The Appeals Court held first that neither the political question doctrine nor any Article III standing to sue barrier blocked the litigation.

On the merits, the Second Circuit held that the litigation could move forward in federal court because the plaintiffs had stated the claim under federal common law that is law developed by judges' overtime case by case.

In reaching this determination, the Court of Appeals relied on decisions of this Court allowing the state to maintain the suit for abatement of air pollution emanating from outside the state but traveling into it.

On the jurisdictional question, this Court is evenly divided.

Four of us would find no threshold barrier to sue while four withhold that the plaintiffs lack Article III standing to sue.

We therefore follow our standard practice on four-to-four splits.

We affirm the Court of Appeals exercise of jurisdiction but we issue no opinion on the point and our disposition of the question carries no weight as precedent.

On the merits however, we reverse the Second Circuit's judgment.

We did not decide whether this Court's reasoning in prior interstate business suits would carry over to a claim seeking abatement of carbon dioxide emissions for any such claim we hold would be displaced by the Clean Air Act.

The justification for federal common law disappears, our decisions explained when Congress steps in and addresses the question until then prop of a federal common law governments.We think this case fits that description.

In Massachusetts, the EPA, we held that the Clean Air Act entrusted regulation of carbon dioxide emissions to an expert administrative agency, the Environmental Protection Agency, the EPA's authority under the Clean Air Act, which is carbon dioxide emissions from power plants like those the defendants operate.

In fact, the EPA is currently engaged in the rulemaking to decide whether the agency should set limits on emissions from domestic power plants.

The Clean Air Act in our judgment leaves no room for a parallel tract -- track that is notwithstanding the regulatory authority of the expert agency, control of greenhouse gas emissions by federal judges employing judge made federal tort law.

We have before us to put it plainly, who decides question executive agency pursuant to congressional delegation or court?

The Second Circuit held that federal common law is not displaced unless and until the EPA actually exercises this regulatory authority by setting limits on carbon dioxide emissions from the defendants' plants.

We disagree.

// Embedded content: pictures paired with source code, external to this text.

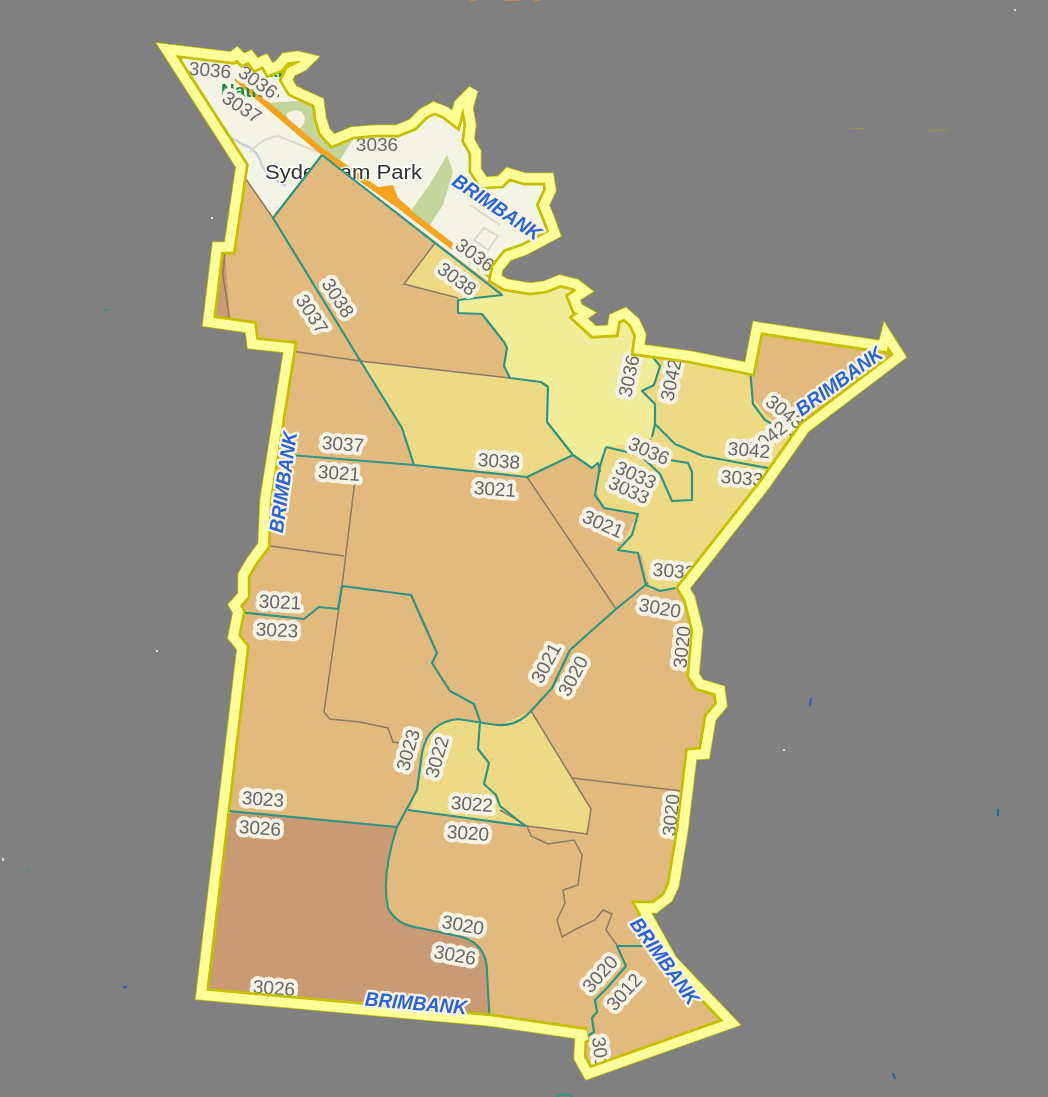
<!DOCTYPE html>
<html lang="en">
<head>
<meta charset="utf-8">
<title>Brimbank postcode map</title>
<style>
:root{
  --backdrop:#808080; --orange:#e3ba7d; --yellow:#eed984; --pale:#f0ec98; --brown:#ca9a74;
  --land:#f4f4e4; --park:#c3d59a; --road:#f5a41f; --postcode:#2f9582; --suburb:#8a7b62;
  --edge:#c6bf00; --glow:#ffff99; --halo:#f6f3e4; --code:#666; --council:#2a63d4; --nature:#1f8a3b;
}
html,body{margin:0;background:var(--backdrop);overflow:hidden}
svg{display:block;width:1048px;height:1097px}
text{font-family:"Liberation Sans",Arial,sans-serif}
.orange{fill:var(--orange)} .yellow{fill:var(--yellow)} .pale{fill:var(--pale)} .brown{fill:var(--brown)}
.land{fill:var(--land)} .park{fill:var(--park)}
.street{fill:none;stroke:#d9d9d0;stroke-width:2}
.creek{fill:none;stroke:#c9d3da;stroke-width:2.5}
.highway{fill:none;stroke:var(--road);stroke-width:6}
.suburbs{fill:none;stroke:var(--suburb);stroke-width:1.5}
.postcodes{fill:none;stroke:var(--postcode);stroke-width:2.2;stroke-linejoin:round}
.codes text,.council text{text-anchor:middle;dominant-baseline:central;paint-order:stroke;stroke:var(--halo);stroke-width:8px;stroke-linejoin:round}
.codes text{font-size:19px;fill:var(--code)}
.council text{font-size:20px;font-weight:700;font-style:italic;fill:var(--council);stroke-width:5px}
.place{font-size:21px;fill:#333;paint-order:stroke;stroke:#fff;stroke-width:3px}
.nature{font-size:19px;font-weight:700;fill:var(--nature)}
.boundary{fill:none;stroke-linejoin:miter;stroke-miterlimit:3}
.edge-in{stroke:var(--edge);stroke-width:15}
.edge-out{stroke:var(--edge);stroke-width:11}
.glow{stroke:var(--glow);stroke-width:9.5}
</style>
</head>
<body>
<svg viewBox="0 0 1048 1097" role="img" aria-label="Map of Brimbank suburbs and postcodes">
<defs>
  <path id="council-area" d="M166 49L232 57L237 53L243 59L250 56L256 64L265 60L270 69L278 66L285 58L298 56L310 59L303 66L291 72L287 80L293 90L308 97L319 102L321 118L325 131L333 140L352 132L375 130L397 130L412 124L423 113L434 107L446 112L455 119L459 104L473 90L468 108L471 125L469 140L476 152L476 170L484 182L500 181L508 173L525 178L549 178L551 190L544 205L550 220L555 234L540 242L525 250L508 256L498 268L496 278L506 284L530 288L545 286L560 280L576 284L585 291L574 298L578 308L587 313L580 318L594 331L612 330L614 318L625 313L635 322L641 335L639 349L690 356L749 368L757 327L883 346L886 334L900 356L805 428L765 485L684 588L690 598L698 630L694 675L700 684L720 690L722 705L711 718L705 754L692 755L683 830L674 885L668 898L655 908L643 908L672 960L732 1023L588 1074L579 1058L580 1038L586 1035L490 1021L201 995L242 648L233 637L238 612L234 605L243 595L243 575L252 560L263 545L265 500L289 348L252 344L250 328L208 322L217 247L229 247L241 166Z"/>
  <clipPath id="inside"><use href="#council-area"/></clipPath>
</defs>
<rect width="1048" height="1097" fill="var(--backdrop)"/>

<g id="specks" fill="none" stroke-width="2">
  <path stroke="#2a5fb0" d="M811 698L810 706M998 809V816M123 987H127M893 1073L895 1079M168 44L174 46"/>
  <path stroke="var(--postcode)" d="M105 310H108M556 1097Q565 1092 573 1097M26 870H28"/>
  <path stroke="#b98d55" d="M470 0H476M505 0H520M534 0H540"/>
  <path stroke="#9c9540" stroke-width="1" d="M850 128L865 129M930 131L948 130M436 92L444 101"/>
  <path stroke="#ddd" d="M1014 10H1016M3 858V861M211 218H213M783 750H785M156 651H158"/>
</g>

<g id="regions" clip-path="url(#inside)">
  <use href="#council-area" class="orange"/>
  <g id="sydenham-basemap">
    <path class="land" d="M150 30H600V290H500L440 245L322 155L273 218L241 172Z"/>
    <path class="park" d="M262 103L300 101L320 108L326 134L352 141L340 160L318 148ZM447 155L453 172L443 205L428 228L408 215L430 184Z"/>
    <path class="land" d="M286 114Q300 105 305 118Q304 132 292 128Z"/>
    <path class="creek" d="M228 136L246 146Q258 150 262 166Q272 180 286 186"/>
    <path class="street" d="M318 152L278 136Q262 138 250 152M474 240L484 228L498 236L488 250ZM352 146L385 153M470 205L500 225"/>
    <path class="highway" d="M236 78L320 150L400 206L500 283"/>
    <path fill="var(--road)" d="M372 188L393 185L398 198L412 210L396 206Z"/>
    <text class="nature" x="267" y="77">an</text>
    <text class="nature" x="221" y="97">Nation</text>
    <text class="place" x="265" y="179" textLength="157" lengthAdjust="spacingAndGlyphs">Sydenham Park</text>
  </g>
  <path class="orange" d="M322 155L502 295L470 310L505 350L510 378L360 361L273 218Z"/>
  <path class="yellow" d="M435 243L502 295L458 300L404 284Z"/>
  <path class="pale" d="M458 300L502 294L494 276L560 270L650 330L661 363L654 385L642 391L654 400L655 422L652 437L630 447L606 447L600 466L592 468L573 455L547 422L548 387L541 382L510 378L504 366L507 347L482 314L458 313Z"/>
  <path class="yellow" d="M360 361L510 378L541 382L548 387L547 422L573 455L527 477L414 465L402 430Z"/>
  <path class="yellow" d="M636 345L750 368L752 396L765 414L800 440L765 490L680 588L650 590L642 555L618 550L638 514L604 508L595 490L600 470L606 447L652 440L655 404L642 391L654 385L660 363Z"/>
  <path class="yellow" d="M531 711L572 778L591 809L587 834L527 826L410 811L420 776L424 742Q436 720 463 719L500 725Z"/>
  <path class="brown" d="M200 808L397 827Q381 876 388 908Q396 925 420 928L462 937Q488 945 487 974L490 1030L190 1005Z"/>
  <path class="brown" d="M225 248L230 322L200 326L212 248Z"/>
</g>

<g id="boundaries" clip-path="url(#inside)">
  <g class="suburbs">
    <path d="M241 172L273 218M225 248L223 275L230 322M435 243L404 284L458 298M291 351L360 361L510 378M356 472L342 586M263 545L344 556M342 586L324 712L330 719L360 722L388 728L393 742L408 744M527 477L616 609M531 711L572 778L591 809L587 834L527 826M572 778L690 792"/>
    <path d="M500 810L527 826L531 836L548 844L574 840L582 855L578 885L563 890L565 903L557 920L562 937L578 928L595 920L603 910L612 914L606 930L617 945"/>
  </g>
  <g class="postcodes">
    <path d="M322 155L273 218L358 357L402 428L414 465M322 155L502 295L458 300L458 313L482 314L504 342L507 348L504 366L510 378L541 382L548 387L547 422L573 455L592 468L598 463L600 472M290 455L414 465L527 477L573 455"/>
    <path d="M606 447L600 466L595 495L604 508L638 514L632 535L618 550L638 553L646 585L660 591L690 585M606 447L640 455L660 474L672 501L692 500L692 472L688 463L670 460M647 350L660 366L654 385L642 391L655 404L655 424L652 437M655 424L675 444L703 456L768 468M750 368L753 404L765 420L800 440"/>
    <path d="M230 611L304 619L319 607L338 609L342 586L411 595L437 653L432 663L450 691L474 704L480 721L478 749L489 763L484 784L496 795L500 806L525 826L408 810M648 583L616 609L570 650L552 688L531 711Q515 729 490 724L458 719Q428 722 422 753L417 790L397 827Q381 876 388 908Q396 925 420 928L462 937Q488 945 487 974L490 1025M218 810L397 827"/>
    <path d="M672 946H617L626 966L607 988L595 1000L597 1012L592 1018L594 1032L584 1038"/>
  </g>
</g>

<g id="postcode-labels" class="codes" clip-path="url(#inside)">
  <text transform="translate(210 70) rotate(5)">3036</text>
  <text transform="translate(258 82) rotate(35)">3036</text>
  <text transform="translate(242 107) rotate(33)">3037</text>
  <text x="377" y="144">3036</text>
  <text transform="translate(475 255) rotate(36)">3036</text>
  <text transform="translate(457 279) rotate(36)">3038</text>
  <text transform="translate(338 298) rotate(57)">3038</text>
  <text transform="translate(312 314) rotate(57)">3037</text>
  <text transform="translate(629 376) rotate(-78)">3036</text>
  <text transform="translate(671 380) rotate(-78)">3042</text>
  <text transform="translate(785 412) rotate(38)">3043</text>
  <text transform="translate(768 438) rotate(-38)">3042</text>
  <text transform="translate(749 450) rotate(5)">3042</text>
  <text transform="translate(742 478) rotate(5)">3033</text>
  <text transform="translate(649 451) rotate(24)">3036</text>
  <text transform="translate(629 490) rotate(24)">3033</text>
  <text transform="translate(636 475) rotate(24)">3033</text>
  <text transform="translate(603 524) rotate(24)">3021</text>
  <text transform="translate(343 444) rotate(4)">3037</text>
  <text transform="translate(339 473) rotate(4)">3021</text>
  <text transform="translate(499 461) rotate(4)">3038</text>
  <text transform="translate(495 489) rotate(4)">3021</text>
  <text transform="translate(674 571) rotate(5)">3033</text>
  <text transform="translate(660 608) rotate(10)">3020</text>
  <text transform="translate(682 647) rotate(-84)">3020</text>
  <text transform="translate(280 602) rotate(3)">3021</text>
  <text transform="translate(277 630) rotate(3)">3023</text>
  <text transform="translate(546 663) rotate(-62)">3021</text>
  <text transform="translate(573 676) rotate(-62)">3020</text>
  <text transform="translate(408 750) rotate(-74)">3023</text>
  <text transform="translate(437 757) rotate(-74)">3022</text>
  <text transform="translate(472 804) rotate(4)">3022</text>
  <text transform="translate(468 833) rotate(4)">3020</text>
  <text transform="translate(263 799) rotate(4)">3023</text>
  <text transform="translate(260 828) rotate(4)">3026</text>
  <text transform="translate(671 815) rotate(-84)">3020</text>
  <text transform="translate(463 925) rotate(10)">3020</text>
  <text transform="translate(455 955) rotate(10)">3026</text>
  <text transform="translate(274 988) rotate(4)">3026</text>
  <text transform="translate(600 974) rotate(-48)">3020</text>
  <text transform="translate(624 992) rotate(-48)">3012</text>
  <text transform="translate(601 1058) rotate(83)">3012</text>
</g>

<g id="council-boundary" class="boundary">
  <use href="#council-area" class="edge-in" clip-path="url(#inside)"/>
  <use href="#council-area" class="edge-out"/>
  <use href="#council-area" class="glow"/>
</g>

<g id="council-labels" class="council">
  <text transform="translate(497 207) rotate(34)" textLength="102" lengthAdjust="spacingAndGlyphs">BRIMBANK</text>
  <text transform="translate(839 381) rotate(-36)" textLength="102" lengthAdjust="spacingAndGlyphs">BRIMBANK</text>
  <text transform="translate(283 482) rotate(-82)" textLength="102" lengthAdjust="spacingAndGlyphs">BRIMBANK</text>
  <text transform="translate(416 1003) rotate(5)" textLength="102" lengthAdjust="spacingAndGlyphs">BRIMBANK</text>
  <text transform="translate(665 961) rotate(54)" textLength="102" lengthAdjust="spacingAndGlyphs">BRIMBANK</text>
</g>
</svg>
</body>
</html>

The critical point is that Congress has vested decision maker -- decision making authority in the EPA.

If the plaintiffs are dissatisfied with the EPA's decision, the plaintiffs may seek court review of the agencies rulemaking under procedures prescribed by the Clean Air Act.

But the plaintiffs cannot bypass the EPA's rulemaking and activate in the first instance judicial resolution of the matter.

The plaintiff's also raised claims under state tort law.

The courts below did not address the potential governance of state law because we are a court of review.

In that first view, we remand the state law claims so that the lower courts can take them up in the first instance.

Justice Alito has filed an opinion concurring in part and concurring in the judgment in which Justice Thomas joins.